» **DATA FOR THE TASK**:
------
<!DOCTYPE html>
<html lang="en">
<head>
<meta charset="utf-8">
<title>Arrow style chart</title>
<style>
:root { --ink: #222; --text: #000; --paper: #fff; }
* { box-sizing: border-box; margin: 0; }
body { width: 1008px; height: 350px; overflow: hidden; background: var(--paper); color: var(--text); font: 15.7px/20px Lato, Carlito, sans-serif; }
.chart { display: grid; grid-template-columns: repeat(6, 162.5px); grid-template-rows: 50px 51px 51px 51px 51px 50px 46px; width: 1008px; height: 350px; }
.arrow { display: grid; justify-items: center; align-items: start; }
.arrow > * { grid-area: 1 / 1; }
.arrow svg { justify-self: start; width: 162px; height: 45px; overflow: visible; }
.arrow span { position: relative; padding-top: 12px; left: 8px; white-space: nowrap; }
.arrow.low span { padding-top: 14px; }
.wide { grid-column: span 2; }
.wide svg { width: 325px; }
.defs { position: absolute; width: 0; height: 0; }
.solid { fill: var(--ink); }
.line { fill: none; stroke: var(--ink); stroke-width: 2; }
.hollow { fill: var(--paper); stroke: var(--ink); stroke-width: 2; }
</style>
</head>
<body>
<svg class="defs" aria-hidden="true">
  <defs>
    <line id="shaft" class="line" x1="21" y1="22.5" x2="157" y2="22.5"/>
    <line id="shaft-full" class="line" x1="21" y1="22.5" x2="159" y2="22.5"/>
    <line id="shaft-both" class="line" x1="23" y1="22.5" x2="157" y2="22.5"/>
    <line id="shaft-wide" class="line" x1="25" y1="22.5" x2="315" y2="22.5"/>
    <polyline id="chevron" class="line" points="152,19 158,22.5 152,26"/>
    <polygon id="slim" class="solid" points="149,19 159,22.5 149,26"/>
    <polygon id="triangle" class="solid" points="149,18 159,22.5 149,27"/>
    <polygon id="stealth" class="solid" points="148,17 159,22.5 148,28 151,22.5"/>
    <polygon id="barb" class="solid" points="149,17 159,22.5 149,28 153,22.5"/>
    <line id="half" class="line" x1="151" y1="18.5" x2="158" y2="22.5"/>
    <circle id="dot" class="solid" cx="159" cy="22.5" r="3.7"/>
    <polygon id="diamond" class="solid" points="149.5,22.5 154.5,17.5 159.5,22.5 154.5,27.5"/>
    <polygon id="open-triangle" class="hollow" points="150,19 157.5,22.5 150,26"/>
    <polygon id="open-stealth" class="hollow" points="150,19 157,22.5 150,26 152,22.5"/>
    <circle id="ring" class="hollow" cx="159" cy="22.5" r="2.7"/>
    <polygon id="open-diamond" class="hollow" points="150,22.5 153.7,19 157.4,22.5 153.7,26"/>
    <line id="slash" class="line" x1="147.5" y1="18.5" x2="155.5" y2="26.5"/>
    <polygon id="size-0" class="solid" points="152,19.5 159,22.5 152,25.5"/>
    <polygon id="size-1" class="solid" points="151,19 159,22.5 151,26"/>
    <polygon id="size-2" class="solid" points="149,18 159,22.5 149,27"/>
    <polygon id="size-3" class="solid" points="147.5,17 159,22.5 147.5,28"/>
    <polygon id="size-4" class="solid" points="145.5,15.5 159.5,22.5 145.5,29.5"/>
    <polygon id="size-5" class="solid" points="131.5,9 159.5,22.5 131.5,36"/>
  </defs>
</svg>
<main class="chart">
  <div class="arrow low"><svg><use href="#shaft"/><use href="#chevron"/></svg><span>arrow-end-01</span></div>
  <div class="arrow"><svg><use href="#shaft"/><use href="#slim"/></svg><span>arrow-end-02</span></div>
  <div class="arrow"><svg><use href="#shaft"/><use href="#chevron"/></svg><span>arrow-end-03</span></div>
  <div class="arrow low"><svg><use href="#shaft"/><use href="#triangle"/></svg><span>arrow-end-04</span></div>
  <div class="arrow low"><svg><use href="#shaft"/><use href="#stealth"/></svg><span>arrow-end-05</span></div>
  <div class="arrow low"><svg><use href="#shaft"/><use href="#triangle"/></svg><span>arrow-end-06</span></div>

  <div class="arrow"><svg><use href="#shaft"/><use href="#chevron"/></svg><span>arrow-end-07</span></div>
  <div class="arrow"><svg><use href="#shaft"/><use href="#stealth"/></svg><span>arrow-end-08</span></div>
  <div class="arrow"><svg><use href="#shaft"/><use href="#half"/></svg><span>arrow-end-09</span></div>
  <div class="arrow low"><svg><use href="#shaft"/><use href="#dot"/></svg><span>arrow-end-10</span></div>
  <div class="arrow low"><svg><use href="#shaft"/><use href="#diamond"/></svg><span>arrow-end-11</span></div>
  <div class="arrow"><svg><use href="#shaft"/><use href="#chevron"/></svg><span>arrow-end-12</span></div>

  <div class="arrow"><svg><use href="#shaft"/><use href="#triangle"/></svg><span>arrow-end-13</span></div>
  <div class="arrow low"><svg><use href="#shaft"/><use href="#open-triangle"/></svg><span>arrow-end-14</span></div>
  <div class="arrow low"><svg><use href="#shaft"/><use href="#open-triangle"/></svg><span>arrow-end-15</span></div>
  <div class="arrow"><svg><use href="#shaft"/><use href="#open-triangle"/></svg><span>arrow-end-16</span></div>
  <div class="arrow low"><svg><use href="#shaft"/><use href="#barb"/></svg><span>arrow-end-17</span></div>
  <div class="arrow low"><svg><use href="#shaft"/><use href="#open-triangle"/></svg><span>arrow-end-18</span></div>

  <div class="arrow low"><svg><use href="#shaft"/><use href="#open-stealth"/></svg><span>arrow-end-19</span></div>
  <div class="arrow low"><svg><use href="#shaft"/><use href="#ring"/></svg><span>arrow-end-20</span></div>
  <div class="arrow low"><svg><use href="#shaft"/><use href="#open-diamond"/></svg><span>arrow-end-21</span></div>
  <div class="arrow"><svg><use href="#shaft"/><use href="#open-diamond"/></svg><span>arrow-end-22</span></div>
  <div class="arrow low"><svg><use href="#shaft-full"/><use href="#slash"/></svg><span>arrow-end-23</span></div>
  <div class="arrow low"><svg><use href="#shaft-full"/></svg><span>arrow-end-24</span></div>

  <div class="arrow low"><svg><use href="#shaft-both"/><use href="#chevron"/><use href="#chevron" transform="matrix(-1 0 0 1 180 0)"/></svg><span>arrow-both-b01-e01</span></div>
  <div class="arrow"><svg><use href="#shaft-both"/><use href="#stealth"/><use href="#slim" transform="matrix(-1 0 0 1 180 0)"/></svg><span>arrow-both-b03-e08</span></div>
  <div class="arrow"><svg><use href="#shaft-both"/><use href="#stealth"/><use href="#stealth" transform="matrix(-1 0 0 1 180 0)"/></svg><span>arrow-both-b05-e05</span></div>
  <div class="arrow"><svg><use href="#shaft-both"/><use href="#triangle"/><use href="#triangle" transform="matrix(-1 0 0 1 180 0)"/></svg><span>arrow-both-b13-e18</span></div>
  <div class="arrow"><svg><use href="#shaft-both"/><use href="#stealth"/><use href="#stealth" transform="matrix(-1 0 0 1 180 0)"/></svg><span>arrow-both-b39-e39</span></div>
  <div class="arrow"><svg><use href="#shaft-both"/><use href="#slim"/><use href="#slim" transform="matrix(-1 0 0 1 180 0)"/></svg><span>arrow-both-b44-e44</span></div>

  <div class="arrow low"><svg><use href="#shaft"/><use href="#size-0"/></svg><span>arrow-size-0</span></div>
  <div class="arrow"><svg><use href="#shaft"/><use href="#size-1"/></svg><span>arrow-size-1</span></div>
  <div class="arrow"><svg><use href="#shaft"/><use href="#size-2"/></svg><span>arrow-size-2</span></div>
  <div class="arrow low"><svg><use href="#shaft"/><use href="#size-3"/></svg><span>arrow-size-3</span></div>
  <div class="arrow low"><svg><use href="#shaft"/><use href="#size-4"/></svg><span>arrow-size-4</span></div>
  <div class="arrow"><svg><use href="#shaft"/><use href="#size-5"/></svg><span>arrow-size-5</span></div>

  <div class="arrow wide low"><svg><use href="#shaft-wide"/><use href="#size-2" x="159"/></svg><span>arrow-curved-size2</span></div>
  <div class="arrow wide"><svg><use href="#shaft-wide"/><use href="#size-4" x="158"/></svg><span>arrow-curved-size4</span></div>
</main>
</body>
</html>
------
» **EXERCISE PROMPT**: Please reproduce, exactly as written, the lines of the records from the first line through the one containing "grid-column: span 2;".

» **SOLUTION FOR THIS TASK**:
<!DOCTYPE html>
<html lang="en">
<head>
<meta charset="utf-8">
<title>Arrow style chart</title>
<style>
:root { --ink: #222; --text: #000; --paper: #fff; }
* { box-sizing: border-box; margin: 0; }
body { width: 1008px; height: 350px; overflow: hidden; background: var(--paper); color: var(--text); font: 15.7px/20px Lato, Carlito, sans-serif; }
.chart { display: grid; grid-template-columns: repeat(6, 162.5px); grid-template-rows: 50px 51px 51px 51px 51px 50px 46px; width: 1008px; height: 350px; }
.arrow { display: grid; justify-items: center; align-items: start; }
.arrow > * { grid-area: 1 / 1; }
.arrow svg { justify-self: start; width: 162px; height: 45px; overflow: visible; }
.arrow span { position: relative; padding-top: 12px; left: 8px; white-space: nowrap; }
.arrow.low span { padding-top: 14px; }
.wide { grid-column: span 2; }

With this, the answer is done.